**WORK TO COMPLETE**
In how many lines of the listing does the string "clusters" appear? Give only the number.

=== Section Start ===

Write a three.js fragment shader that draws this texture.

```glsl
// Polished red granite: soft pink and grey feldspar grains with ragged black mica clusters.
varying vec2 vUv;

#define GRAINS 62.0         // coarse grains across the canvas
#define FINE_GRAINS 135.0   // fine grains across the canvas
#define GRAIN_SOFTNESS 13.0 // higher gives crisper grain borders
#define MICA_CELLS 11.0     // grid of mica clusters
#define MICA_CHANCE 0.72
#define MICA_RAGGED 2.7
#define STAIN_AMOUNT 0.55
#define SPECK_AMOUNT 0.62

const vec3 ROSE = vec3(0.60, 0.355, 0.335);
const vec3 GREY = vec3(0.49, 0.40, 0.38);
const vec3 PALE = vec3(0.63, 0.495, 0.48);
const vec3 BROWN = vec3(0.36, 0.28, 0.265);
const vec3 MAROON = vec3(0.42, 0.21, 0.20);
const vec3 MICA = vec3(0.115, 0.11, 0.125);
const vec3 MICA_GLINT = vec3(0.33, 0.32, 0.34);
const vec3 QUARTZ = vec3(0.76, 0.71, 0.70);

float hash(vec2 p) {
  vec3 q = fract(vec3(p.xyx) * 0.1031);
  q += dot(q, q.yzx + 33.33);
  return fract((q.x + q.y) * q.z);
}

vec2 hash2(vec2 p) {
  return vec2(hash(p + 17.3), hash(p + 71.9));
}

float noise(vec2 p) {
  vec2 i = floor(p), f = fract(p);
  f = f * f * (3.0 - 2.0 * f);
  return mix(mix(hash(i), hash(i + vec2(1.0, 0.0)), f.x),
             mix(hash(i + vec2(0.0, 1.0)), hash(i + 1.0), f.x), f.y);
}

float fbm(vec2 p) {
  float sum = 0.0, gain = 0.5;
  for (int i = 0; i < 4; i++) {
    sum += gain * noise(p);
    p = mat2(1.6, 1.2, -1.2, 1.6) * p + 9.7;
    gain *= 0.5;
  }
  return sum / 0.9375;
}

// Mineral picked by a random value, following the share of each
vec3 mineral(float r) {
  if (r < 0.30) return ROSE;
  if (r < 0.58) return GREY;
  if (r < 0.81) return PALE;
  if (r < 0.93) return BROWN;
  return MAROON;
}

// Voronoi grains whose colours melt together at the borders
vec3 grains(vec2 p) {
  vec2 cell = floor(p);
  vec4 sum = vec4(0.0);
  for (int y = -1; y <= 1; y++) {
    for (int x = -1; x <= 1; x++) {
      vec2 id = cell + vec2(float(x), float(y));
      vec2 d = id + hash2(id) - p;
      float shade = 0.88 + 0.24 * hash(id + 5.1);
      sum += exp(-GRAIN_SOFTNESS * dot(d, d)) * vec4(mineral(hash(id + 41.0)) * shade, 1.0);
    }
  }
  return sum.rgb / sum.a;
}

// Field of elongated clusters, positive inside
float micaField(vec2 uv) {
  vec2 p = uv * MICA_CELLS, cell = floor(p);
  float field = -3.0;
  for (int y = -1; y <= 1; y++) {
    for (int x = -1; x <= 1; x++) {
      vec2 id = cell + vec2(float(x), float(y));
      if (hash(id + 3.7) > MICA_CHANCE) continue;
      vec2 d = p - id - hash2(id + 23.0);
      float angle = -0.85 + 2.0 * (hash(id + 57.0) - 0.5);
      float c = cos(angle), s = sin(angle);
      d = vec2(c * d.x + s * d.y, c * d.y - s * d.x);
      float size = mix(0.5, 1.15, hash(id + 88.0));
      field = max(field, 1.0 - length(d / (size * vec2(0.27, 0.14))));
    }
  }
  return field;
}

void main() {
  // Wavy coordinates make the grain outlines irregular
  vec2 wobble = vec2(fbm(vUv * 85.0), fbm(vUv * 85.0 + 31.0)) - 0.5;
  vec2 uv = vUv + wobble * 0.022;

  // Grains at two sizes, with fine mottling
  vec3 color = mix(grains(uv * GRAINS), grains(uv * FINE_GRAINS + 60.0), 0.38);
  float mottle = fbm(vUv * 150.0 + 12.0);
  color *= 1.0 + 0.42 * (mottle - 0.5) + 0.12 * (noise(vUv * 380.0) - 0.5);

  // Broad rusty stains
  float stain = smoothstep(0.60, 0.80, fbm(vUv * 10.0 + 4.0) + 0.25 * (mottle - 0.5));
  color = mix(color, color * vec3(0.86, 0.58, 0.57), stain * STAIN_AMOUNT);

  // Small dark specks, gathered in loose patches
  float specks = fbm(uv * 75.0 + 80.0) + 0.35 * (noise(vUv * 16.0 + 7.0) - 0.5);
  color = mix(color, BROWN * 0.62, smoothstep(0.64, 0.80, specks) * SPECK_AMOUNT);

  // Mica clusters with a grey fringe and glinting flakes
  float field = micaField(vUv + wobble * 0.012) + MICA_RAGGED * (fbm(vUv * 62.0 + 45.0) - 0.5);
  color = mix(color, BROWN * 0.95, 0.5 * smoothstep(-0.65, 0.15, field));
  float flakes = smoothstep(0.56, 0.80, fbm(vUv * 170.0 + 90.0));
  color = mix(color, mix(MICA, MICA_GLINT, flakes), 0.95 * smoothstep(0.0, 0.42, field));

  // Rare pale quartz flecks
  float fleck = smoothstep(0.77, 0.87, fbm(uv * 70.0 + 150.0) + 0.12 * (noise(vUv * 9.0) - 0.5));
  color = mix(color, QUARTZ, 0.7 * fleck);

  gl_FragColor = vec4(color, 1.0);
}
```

=== Section End ===

**YOUR RESPONSE**
4